Required work: Extract the lines that carry the string "radius" from the listing.

Available data:
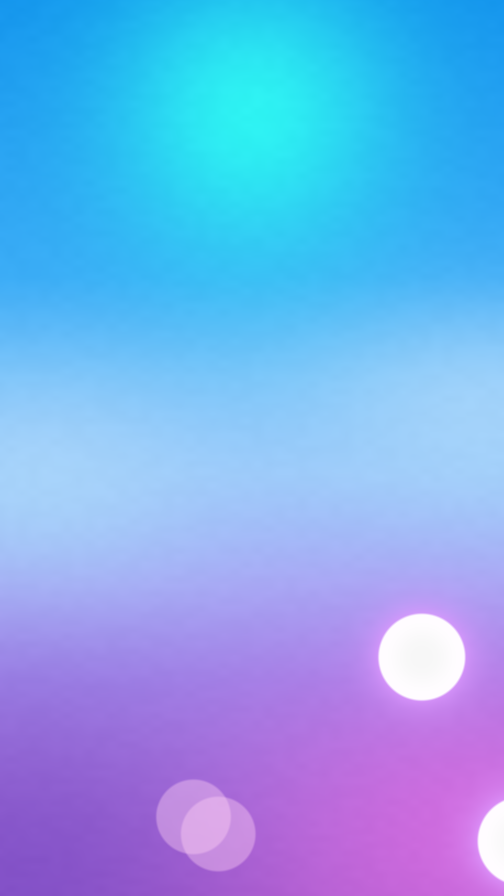
Reproduce this background procedurally as a Shadertoy shader.

```glsl
// Soft cyan-to-violet gradient with hazy light pools and glowing bokeh discs.

const vec3 AZURE    = vec3(0.08, 0.58, 0.93);
const vec3 SKY      = vec3(0.23, 0.67, 0.965);
const vec3 PALE_SKY = vec3(0.44, 0.75, 0.975);
const vec3 HAZE     = vec3(0.60, 0.78, 0.98);
const vec3 LILAC    = vec3(0.65, 0.66, 0.96);
const vec3 VIOLET   = vec3(0.62, 0.52, 0.91);
const vec3 ORCHID   = vec3(0.64, 0.36, 0.80);
const vec3 CYAN     = vec3(0.18, 0.95, 0.95);
const vec3 MIST     = vec3(0.66, 0.835, 0.98);
const vec3 PINK     = vec3(0.86, 0.42, 0.88);
const vec3 PLUM     = vec3(0.47, 0.30, 0.77);
const vec3 HALO     = vec3(0.87, 0.60, 1.00);
const vec3 BLUSH    = vec3(1.00, 0.82, 0.96);

float hash(vec2 cell) {
    vec3 q = fract(vec3(cell.xyx) * 0.1031);
    q += dot(q, q.yzx + 33.33);
    return fract((q.x + q.y) * q.z);
}

float valueNoise(vec2 p) {
    vec2 cell = floor(p), f = fract(p);
    f = f * f * (3.0 - 2.0 * f);
    float low  = mix(hash(cell), hash(cell + vec2(1, 0)), f.x);
    float high = mix(hash(cell + vec2(0, 1)), hash(cell + vec2(1, 1)), f.x);
    return mix(low, high, f.y);
}

// Linear blend factor between two depths
float span(float a, float b, float x) {
    return clamp((x - a) / (b - a), 0.0, 1.0);
}

// Vertical colour ramp: depth is 0 at the top and 1 at the bottom
vec3 skyRamp(float depth) {
    vec3 c = mix(AZURE, SKY, span(0.0, 0.31, depth));
    c = mix(c, PALE_SKY, span(0.31, 0.42, depth));
    c = mix(c, HAZE,     span(0.42, 0.53, depth));
    c = mix(c, LILAC,    span(0.53, 0.65, depth));
    c = mix(c, VIOLET,   span(0.65, 0.76, depth));
    return mix(c, ORCHID, span(0.76, 1.0, depth));
}

// Elliptical Gaussian light
float pool(vec2 p, vec2 center, vec2 radii) {
    vec2 d = (p - center) / radii;
    return exp(-dot(d, d));
}

// Antialiased disc coverage
float disc(vec2 p, vec2 center, float radius, float soft) {
    return 1.0 - smoothstep(-soft, soft, length(p - center) - radius);
}

// White disc with a tinted halo
vec3 glowingDisc(vec3 base, vec2 p, vec2 center, float radius, float soft) {
    float outside = max(length(p - center) - radius, 0.0);
    vec3 c = mix(base, HALO, 0.75 * exp(-outside / 0.032));
    float core = length(p - center) / radius;
    vec3 white = mix(vec3(0.97), vec3(1.0, 0.99, 1.0), smoothstep(0.2, 0.9, core));
    return mix(c, white, disc(p, center, radius, soft));
}

void mainImage(out vec4 fragColor, in vec2 fragCoord) {
    // Canvas width is one unit
    vec2 p = fragCoord / iResolution.x;
    float depth = 1.0 - fragCoord.y / iResolution.y;
    float soft = max(1.0 / iResolution.x, 0.003);

    // Background and broad light pools
    vec3 color = skyRamp(depth);
    color = mix(color, MIST, 0.85 * pool(p, vec2(0.08, 0.82), vec2(0.34, 0.20)));
    color = mix(color, MIST, 0.85 * pool(p, vec2(0.97, 0.95), vec2(0.40, 0.21)));
    color = mix(color, PINK, 0.80 * pool(p, vec2(0.97, 0.13), vec2(0.50, 0.33)));
    color = mix(color, PLUM, 0.75 * pool(p, vec2(0.0, 0.0), vec2(0.42, 0.36)));
    color = mix(color, CYAN, pool(p, vec2(0.50, 1.55), vec2(0.28, 0.29)));

    // Faint uneven texture
    color += 0.012 * (valueNoise(p * vec2(45.0, 70.0)) - 0.5);

    // Overlapping translucent discs
    for (int i = 0; i < 2; i++) {
        vec2 center = vec2(0.384, 0.157) + float(i) * vec2(0.049, -0.034);
        color = mix(color, BLUSH, 0.40 * disc(p, center, 0.074, soft));
    }

    // Bright discs
    color = glowingDisc(color, p, vec2(0.837, 0.474), 0.086, soft);
    color = glowingDisc(color, p, vec2(1.036, 0.109), 0.088, soft);

    fragColor = vec4(clamp(color, 0.0, 1.0), 1.0);
}
```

Output below:
float disc(vec2 p, vec2 center, float radius, float soft) {
    return 1.0 - smoothstep(-soft, soft, length(p - center) - radius);
vec3 glowingDisc(vec3 base, vec2 p, vec2 center, float radius, float soft) {
    float outside = max(length(p - center) - radius, 0.0);
    float core = length(p - center) / radius;
    return mix(c, white, disc(p, center, radius, soft));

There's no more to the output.